On Wednesday (2nd July), Pagefield, the London Press Club and The Telegraph hosted a discussion on the media, the internet and the 2015 general election. We brought together some of the leading lights of the online journalism community, with Isabel Hardman of the Spectator and Daily Telegraph chairing Mark Ferguson of LabourList, Jim Waterson of Buzzfeed, Harry Cole of Guido Fawkes and The Telegraph’s Chris Hope.
Here are the five things we learnt:
Westminster still doesn’t understand ‘internet politics’
Although every recent election has been touted as the ‘internet election’, our panellists agreed that Westminster has yet to get on top of ‘internet politics’. Their collected experiences read like a spin doctor’s playbook from the days of AOL (ah – a simpler time), with offences ranging from insistent ‘take-down’ requests that misunderstand the permanence of online content, too often comical and occasionally disastrous misappropriations of BuzzFeed for press releases. Westminster’s finest clearly haven’t ‘got’ online politics yet.
The ‘Bubble’ – bigger, but not burst
One of the key selling points of the internet is its supposed ability to broaden the impact of politics and involve more people in debates. While this has been a consequence of the widespread adoption of social media (particularly Twitter) by those in the Westminster Bubble, Isabel Hardman astutely observed the impact of this has been fairly limited. Engagement may have deepened beyond lobby journalists and politicos, but this has done little to engage the wider population. In essence, the Bubble is now bigger, but remains a bubble.
The timings they are a changing
Chris Hope explained the effect that the internet has had on media timing. Only a few brave (and paywalled) souls hang on to late night publication for the morning editions. A story is now much more likely to be broken as soon as the copy is done. Spinners take note. Cole and Ferguson also noted changes in the ‘cadence’ of their site traffic with a bias towards late nights (9pm – midnight sees a big chunk of the traffic). Timing also impacts content itself – consumers of news need their fix quickly. Buzzfeed now grapples with producing content that can load and be consumed between the home and the bus stop.
No more Tuckers
‘Internet politics’ has eroded the old structures of command and control. This was evident in Chris Hope’s observation that advisors in parliament’s gallery often spend PMQs glued to Twitter, rather than watching in person.

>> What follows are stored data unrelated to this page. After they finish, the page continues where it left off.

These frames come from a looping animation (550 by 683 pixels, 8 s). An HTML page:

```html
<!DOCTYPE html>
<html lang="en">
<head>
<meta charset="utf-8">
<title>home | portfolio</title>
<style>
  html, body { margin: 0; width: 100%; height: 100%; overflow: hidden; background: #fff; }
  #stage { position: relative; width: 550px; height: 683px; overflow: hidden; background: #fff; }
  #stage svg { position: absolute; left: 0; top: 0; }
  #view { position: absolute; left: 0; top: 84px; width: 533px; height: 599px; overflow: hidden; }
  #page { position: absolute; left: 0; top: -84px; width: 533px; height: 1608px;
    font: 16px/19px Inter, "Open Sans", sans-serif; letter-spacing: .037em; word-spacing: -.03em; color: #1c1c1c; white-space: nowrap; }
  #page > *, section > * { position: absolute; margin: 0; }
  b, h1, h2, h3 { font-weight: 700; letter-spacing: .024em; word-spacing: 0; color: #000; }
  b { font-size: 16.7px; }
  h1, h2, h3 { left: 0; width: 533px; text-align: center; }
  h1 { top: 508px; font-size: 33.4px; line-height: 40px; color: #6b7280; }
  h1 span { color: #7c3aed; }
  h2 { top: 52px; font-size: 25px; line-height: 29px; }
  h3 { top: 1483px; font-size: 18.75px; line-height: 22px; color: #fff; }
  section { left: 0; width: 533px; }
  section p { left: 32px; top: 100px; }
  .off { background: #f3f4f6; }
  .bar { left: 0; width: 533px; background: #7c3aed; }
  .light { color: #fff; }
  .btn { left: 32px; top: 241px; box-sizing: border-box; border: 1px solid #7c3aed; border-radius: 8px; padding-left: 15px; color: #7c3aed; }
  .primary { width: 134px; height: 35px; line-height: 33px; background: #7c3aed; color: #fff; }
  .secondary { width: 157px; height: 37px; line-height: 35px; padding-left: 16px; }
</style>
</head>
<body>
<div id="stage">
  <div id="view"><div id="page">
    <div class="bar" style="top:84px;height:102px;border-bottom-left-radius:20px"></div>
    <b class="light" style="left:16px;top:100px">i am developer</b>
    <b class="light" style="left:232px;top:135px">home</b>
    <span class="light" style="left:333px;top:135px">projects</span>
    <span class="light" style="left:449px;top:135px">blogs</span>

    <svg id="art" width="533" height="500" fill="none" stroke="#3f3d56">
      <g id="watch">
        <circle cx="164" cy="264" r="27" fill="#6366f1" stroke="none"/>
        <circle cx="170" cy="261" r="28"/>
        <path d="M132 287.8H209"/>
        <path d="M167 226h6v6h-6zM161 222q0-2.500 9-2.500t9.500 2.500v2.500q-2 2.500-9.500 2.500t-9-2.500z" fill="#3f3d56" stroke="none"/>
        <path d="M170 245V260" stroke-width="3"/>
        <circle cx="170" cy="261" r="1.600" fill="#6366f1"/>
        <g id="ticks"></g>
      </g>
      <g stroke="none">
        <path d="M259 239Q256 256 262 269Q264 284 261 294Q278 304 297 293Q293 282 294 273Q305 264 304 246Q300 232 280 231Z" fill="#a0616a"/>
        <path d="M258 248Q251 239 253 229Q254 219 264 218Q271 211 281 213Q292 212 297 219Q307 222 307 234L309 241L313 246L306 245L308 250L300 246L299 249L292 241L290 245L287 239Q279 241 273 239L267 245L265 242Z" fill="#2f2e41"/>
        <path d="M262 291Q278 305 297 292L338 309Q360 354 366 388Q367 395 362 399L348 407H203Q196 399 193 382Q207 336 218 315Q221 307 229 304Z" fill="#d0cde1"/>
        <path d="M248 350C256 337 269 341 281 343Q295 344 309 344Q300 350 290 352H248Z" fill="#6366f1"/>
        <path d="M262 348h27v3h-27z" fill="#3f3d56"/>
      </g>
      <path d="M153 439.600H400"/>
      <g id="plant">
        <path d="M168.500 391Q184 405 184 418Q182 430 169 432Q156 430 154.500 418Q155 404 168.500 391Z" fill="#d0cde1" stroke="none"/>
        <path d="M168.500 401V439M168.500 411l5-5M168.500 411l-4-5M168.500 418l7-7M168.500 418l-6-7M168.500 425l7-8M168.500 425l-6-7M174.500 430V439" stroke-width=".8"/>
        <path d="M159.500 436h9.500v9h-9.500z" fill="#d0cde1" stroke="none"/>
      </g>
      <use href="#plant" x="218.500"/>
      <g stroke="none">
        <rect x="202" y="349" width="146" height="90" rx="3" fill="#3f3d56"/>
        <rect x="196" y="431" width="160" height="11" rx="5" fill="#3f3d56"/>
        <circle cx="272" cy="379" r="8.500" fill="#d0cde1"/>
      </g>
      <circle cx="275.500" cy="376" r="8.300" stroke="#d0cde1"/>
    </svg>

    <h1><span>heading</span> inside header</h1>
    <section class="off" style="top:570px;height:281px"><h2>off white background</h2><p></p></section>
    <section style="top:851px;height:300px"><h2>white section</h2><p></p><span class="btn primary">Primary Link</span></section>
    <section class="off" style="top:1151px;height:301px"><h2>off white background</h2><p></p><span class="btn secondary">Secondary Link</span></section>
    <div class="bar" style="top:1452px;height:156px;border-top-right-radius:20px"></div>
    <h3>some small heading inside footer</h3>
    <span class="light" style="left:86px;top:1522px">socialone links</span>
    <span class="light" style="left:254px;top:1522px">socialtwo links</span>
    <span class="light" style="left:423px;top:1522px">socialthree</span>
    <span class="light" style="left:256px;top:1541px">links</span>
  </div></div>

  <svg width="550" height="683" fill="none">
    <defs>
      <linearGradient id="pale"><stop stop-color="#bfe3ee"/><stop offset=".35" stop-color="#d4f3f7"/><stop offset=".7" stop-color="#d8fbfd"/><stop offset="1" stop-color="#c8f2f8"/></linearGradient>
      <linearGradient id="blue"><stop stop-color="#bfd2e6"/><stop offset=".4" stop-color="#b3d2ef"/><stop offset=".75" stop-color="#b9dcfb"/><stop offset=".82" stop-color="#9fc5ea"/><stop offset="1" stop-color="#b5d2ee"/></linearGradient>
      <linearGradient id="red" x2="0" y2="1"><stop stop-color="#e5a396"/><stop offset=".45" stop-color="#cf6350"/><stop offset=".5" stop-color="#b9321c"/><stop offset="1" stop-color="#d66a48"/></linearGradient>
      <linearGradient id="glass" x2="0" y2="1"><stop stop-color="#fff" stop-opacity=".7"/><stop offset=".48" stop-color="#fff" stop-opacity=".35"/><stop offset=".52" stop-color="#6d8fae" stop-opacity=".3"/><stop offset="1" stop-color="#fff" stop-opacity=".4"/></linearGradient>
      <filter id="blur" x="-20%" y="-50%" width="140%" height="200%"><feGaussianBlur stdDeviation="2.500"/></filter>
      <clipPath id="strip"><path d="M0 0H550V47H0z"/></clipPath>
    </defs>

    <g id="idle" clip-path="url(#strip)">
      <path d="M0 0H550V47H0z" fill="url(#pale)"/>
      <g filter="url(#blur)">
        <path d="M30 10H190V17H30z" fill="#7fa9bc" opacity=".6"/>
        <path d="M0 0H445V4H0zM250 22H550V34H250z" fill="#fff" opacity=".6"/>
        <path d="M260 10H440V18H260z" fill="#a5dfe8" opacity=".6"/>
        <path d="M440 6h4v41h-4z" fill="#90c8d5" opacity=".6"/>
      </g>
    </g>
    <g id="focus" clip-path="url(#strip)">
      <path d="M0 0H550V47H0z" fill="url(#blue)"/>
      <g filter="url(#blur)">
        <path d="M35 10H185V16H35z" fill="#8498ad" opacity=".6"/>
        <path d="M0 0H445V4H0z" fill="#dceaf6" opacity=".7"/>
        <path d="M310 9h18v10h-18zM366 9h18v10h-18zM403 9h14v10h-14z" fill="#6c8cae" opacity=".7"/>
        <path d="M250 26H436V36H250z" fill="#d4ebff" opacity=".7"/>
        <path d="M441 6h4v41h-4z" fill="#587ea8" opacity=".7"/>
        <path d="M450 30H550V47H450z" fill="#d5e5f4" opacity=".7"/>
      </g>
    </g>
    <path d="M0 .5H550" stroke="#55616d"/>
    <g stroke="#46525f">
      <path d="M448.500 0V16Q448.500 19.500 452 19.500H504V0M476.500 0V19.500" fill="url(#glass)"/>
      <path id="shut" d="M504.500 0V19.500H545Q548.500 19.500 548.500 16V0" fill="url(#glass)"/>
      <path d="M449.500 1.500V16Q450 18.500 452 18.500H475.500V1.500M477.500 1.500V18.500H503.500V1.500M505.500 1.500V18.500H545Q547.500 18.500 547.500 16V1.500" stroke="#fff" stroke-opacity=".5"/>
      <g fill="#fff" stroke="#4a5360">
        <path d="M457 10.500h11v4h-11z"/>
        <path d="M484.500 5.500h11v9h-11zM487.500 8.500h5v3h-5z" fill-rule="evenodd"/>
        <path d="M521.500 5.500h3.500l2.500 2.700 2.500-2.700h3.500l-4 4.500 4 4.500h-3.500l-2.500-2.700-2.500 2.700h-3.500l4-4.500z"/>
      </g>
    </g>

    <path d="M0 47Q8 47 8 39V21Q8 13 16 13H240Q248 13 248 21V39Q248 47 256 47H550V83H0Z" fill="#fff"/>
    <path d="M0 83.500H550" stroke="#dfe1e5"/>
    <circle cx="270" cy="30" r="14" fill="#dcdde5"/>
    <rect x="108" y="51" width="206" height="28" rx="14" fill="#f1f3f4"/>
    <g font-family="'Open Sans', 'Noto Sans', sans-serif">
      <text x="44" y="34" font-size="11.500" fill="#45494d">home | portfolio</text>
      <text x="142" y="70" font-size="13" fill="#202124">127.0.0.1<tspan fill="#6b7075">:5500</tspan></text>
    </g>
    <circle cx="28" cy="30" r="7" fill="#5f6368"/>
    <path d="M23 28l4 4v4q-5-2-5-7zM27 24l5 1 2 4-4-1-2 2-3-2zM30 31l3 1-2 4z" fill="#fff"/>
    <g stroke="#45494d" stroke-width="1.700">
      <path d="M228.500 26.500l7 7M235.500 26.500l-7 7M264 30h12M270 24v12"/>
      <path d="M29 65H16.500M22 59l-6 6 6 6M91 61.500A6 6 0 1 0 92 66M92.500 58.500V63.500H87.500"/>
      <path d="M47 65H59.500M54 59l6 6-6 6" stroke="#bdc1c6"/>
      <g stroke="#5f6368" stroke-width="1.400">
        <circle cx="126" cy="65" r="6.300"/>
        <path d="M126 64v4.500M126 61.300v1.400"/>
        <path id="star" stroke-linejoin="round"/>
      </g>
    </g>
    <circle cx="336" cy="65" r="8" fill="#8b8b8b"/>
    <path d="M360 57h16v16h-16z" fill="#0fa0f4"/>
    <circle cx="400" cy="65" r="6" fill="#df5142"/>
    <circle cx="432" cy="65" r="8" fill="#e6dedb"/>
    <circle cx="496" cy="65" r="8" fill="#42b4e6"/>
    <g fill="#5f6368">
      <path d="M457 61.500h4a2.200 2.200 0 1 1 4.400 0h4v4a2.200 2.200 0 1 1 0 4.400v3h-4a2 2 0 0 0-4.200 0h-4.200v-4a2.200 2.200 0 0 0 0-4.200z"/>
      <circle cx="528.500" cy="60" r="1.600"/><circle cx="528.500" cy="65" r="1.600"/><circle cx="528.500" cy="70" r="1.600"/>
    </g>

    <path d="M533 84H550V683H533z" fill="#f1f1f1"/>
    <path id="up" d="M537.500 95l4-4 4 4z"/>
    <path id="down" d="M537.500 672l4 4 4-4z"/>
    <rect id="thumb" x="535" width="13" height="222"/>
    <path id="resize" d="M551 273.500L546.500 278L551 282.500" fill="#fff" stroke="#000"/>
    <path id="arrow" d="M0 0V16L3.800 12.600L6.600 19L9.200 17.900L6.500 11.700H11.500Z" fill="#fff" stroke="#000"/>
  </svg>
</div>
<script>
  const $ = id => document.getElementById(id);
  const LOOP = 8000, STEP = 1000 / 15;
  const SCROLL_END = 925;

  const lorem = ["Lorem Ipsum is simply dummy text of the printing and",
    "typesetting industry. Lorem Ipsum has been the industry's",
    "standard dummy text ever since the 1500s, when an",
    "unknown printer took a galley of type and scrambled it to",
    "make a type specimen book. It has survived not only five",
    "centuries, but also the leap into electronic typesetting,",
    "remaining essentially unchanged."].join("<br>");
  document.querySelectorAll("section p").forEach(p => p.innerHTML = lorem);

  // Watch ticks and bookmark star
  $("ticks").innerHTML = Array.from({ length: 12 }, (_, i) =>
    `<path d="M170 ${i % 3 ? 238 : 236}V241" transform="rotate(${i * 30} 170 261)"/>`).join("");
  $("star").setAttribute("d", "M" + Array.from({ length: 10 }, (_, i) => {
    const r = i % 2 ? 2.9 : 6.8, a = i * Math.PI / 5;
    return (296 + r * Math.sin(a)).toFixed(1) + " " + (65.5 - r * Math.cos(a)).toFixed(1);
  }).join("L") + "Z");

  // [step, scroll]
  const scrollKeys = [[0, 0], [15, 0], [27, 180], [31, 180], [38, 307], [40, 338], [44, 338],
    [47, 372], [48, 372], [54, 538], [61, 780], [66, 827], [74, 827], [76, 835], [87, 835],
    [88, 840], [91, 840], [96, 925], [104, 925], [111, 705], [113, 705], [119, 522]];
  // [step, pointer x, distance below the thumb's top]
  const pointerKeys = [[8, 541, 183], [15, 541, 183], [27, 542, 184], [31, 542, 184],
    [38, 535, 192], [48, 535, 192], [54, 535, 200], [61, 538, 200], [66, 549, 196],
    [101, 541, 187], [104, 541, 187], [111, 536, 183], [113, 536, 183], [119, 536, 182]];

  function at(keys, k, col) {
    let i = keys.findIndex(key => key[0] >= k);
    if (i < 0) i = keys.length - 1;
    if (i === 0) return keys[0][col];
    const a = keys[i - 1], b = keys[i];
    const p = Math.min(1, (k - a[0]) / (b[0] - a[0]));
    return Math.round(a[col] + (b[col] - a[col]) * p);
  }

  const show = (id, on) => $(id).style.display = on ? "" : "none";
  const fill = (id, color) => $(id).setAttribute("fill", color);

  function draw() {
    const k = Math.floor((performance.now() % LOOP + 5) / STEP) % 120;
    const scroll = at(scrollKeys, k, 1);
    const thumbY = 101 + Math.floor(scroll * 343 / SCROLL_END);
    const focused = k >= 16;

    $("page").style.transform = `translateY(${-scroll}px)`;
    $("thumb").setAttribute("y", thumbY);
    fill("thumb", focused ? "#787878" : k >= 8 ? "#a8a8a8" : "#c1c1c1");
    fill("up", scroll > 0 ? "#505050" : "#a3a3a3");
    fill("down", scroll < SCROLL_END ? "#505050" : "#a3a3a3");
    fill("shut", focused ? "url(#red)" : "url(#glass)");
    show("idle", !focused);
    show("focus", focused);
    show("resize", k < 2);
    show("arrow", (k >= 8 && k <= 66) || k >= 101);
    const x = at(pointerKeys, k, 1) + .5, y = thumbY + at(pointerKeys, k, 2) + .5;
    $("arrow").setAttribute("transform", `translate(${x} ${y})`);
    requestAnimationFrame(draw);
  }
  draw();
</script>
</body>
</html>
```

Westminster spinners shouts of ‘take that down’ have become lost and pressure from SpAds to write a specific line can often result in the opposite being taken.
Finally, a simple prediction from our panellists – expect the unexpected. Cole espoused the virtues of mobile video for testing politicians, and predicted an apology or resignation due to some off-script-smartphone-captured-gaffery. He also foresaw a larger role for online ‘squirrels’ A.K.A unwelcome distractions (see here) dropped by the enemy to draw focus from announcements, such as Labour’s recent Owl policy – accidental or clever? Hope also warned of a flood of the latest fad, the selfie, so let’s bid a fond farewell to gravitas as we wave in the ‘selfie election’.